“It is a picture of me laying in a hospital bed. These paintings are so special to me. I’m not ready to sell these originals,” she explains.

February 25, 2015 was the day then-7-year-old Sadie was diagnosed with Acute Lymphoblastic Leukemia.

“I was just so scared and nervous with all the rest of my family and I didn’t know what to expect at all,” Sadie remembers.

She did know, if she was feeling this way, other kids were, too.

Early in her treatment, Sadie began sneaking into her mom’s closet and recording videos with an iPad. In each video, she speaks directly to the camera with confidence and truth. Her audience? Other children with pediatric cancer.

“There’s nothing that you do, that you ate, breathe, that would make you get leukemia. It just happens,” says Sadie, in one recording.

The videos have been widely shared on social media, and that was just the beginning for this young advocate.

As she fought for her own life, Sadie continued to give.

She collected toys for young patients at local hospitals at Christmas. Her foundation, Sadie’s Sleigh, has done this every year for three years. This past holiday season alone, they gathered 10,000 toys.

There are also parent packs: gift cards for food and essentials given to moms and dads of kids with cancer. Milestone gifts: cool presents she hands out to patients when they reach important milestones in their cancer journeys. Her painting sales help fund these gifts through the Sadie Keller Foundation.

She’s also a lobbyist for pediatric cancer research and awareness, taking her story to Capitol Hill.

She’s making a difference there, too: Sadie was front and center when President Trump signed the STAR Act in June.

The STAR act is the most comprehensive childhood cancer legislation ever taken up by Conress.

“I also want to commend Sadie Keller for her leadership,” President Trump said, during the signing of the bill.

Sadie Keller with President Trump (White House Photo by Shealah Craighead)

Knowing what a small percentage of federal money goes to children’s cancer research is frustrating, Sadie says. “I was so upset [when I heard that], because people think childhood cancer is rare, when it is not.”

Sadie Keller knows their lives are worth more than four percent. She remembers her own two-and-a-half-year fight. Today, Sadie is considered cancer-free.

“It makes me feel like I’m strong when I look at this painting,” she says, of the self-portrait.

She knows her purpose – her passion – is far from over.

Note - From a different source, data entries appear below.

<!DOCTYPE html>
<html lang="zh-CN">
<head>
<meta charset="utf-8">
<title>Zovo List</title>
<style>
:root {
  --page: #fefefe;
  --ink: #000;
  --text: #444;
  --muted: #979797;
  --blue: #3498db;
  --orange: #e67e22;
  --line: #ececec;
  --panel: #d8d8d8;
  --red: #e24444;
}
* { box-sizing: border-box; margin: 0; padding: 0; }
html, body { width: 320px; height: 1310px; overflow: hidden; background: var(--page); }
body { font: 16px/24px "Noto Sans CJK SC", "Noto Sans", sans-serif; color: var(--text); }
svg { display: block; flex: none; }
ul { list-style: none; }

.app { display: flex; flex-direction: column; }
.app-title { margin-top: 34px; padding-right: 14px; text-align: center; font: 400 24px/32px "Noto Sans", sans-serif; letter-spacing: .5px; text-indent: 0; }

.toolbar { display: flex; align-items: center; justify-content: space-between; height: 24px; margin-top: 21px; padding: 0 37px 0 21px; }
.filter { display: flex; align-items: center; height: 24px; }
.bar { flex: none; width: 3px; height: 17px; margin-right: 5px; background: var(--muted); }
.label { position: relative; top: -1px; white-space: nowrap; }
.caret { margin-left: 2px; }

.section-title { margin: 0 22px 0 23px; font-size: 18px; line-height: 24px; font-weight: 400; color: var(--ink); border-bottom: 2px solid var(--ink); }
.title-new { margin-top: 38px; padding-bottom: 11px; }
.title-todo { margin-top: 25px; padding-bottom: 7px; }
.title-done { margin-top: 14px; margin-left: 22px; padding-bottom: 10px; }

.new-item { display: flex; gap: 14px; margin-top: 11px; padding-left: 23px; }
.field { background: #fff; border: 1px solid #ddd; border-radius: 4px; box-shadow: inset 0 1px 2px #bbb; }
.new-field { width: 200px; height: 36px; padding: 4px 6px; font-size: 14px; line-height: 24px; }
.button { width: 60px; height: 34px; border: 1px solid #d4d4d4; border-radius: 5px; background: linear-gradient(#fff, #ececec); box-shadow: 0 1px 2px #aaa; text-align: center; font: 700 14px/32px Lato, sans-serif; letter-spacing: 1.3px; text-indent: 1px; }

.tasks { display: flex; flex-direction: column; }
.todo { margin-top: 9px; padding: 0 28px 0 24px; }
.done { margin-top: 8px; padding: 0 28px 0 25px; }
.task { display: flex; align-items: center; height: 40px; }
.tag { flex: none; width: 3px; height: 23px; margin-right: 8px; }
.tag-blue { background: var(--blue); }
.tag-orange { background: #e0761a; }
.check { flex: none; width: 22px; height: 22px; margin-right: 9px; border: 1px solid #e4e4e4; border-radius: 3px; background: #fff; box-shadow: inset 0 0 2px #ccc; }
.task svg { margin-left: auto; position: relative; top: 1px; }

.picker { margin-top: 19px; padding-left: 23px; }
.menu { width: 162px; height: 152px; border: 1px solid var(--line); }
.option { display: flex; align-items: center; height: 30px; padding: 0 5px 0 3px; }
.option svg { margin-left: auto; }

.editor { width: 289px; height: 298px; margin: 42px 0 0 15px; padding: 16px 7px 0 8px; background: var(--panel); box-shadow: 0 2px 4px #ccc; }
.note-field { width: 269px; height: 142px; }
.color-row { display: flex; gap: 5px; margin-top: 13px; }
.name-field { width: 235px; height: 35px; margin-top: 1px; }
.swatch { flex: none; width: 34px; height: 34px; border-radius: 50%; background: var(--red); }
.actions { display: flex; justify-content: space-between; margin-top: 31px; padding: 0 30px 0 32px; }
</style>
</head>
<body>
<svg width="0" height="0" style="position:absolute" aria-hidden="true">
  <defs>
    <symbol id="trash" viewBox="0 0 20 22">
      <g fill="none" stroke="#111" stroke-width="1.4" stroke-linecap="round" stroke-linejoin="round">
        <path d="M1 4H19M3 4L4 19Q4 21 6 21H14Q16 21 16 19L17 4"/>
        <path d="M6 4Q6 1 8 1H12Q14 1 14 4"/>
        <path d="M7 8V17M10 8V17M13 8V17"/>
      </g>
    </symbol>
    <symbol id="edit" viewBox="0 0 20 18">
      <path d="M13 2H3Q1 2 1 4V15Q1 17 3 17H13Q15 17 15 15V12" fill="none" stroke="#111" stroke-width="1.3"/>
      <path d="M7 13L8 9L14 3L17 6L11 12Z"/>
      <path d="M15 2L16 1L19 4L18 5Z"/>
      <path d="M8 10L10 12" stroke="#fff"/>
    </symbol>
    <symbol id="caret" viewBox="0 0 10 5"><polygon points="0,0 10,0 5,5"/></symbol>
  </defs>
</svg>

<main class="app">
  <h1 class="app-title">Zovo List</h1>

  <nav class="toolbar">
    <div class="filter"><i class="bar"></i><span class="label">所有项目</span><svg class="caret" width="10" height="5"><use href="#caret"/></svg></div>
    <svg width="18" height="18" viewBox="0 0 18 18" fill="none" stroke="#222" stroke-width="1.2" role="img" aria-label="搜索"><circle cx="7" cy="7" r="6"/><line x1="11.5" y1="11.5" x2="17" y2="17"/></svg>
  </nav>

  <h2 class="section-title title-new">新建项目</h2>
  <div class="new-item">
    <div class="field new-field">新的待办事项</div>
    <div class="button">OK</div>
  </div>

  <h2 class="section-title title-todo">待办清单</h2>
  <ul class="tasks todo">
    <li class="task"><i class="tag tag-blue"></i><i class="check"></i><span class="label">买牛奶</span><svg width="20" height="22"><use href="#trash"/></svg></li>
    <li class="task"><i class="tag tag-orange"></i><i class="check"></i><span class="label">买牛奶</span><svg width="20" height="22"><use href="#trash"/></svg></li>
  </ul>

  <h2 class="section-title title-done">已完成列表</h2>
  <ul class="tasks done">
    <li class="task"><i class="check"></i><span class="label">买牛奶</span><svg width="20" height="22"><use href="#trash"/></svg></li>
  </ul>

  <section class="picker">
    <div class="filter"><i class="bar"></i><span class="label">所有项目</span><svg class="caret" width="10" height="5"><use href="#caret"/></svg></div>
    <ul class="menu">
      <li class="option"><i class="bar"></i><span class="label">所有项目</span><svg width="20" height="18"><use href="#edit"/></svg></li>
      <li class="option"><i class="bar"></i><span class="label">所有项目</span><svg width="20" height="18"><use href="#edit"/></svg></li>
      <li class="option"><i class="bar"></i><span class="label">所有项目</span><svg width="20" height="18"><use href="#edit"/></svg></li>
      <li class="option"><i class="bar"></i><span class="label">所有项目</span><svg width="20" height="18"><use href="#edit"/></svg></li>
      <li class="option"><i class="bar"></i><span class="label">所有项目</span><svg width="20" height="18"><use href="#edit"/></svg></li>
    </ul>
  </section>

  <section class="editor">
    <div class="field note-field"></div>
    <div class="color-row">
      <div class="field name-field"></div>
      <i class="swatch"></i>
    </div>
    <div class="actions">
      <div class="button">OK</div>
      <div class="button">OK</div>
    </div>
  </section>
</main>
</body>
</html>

“Usually whenever people are done with chemo, they’re just done with cancer. They don’t want to talk about it anymore. They don’t want to do anything with it. but that’s not what I wanted to do. I wanted to take my treatment and turn it into something that would help other kids,” Sadie says.

For details on how to participate in on our Pulling Together effort, click here.

Jennifer Lindgren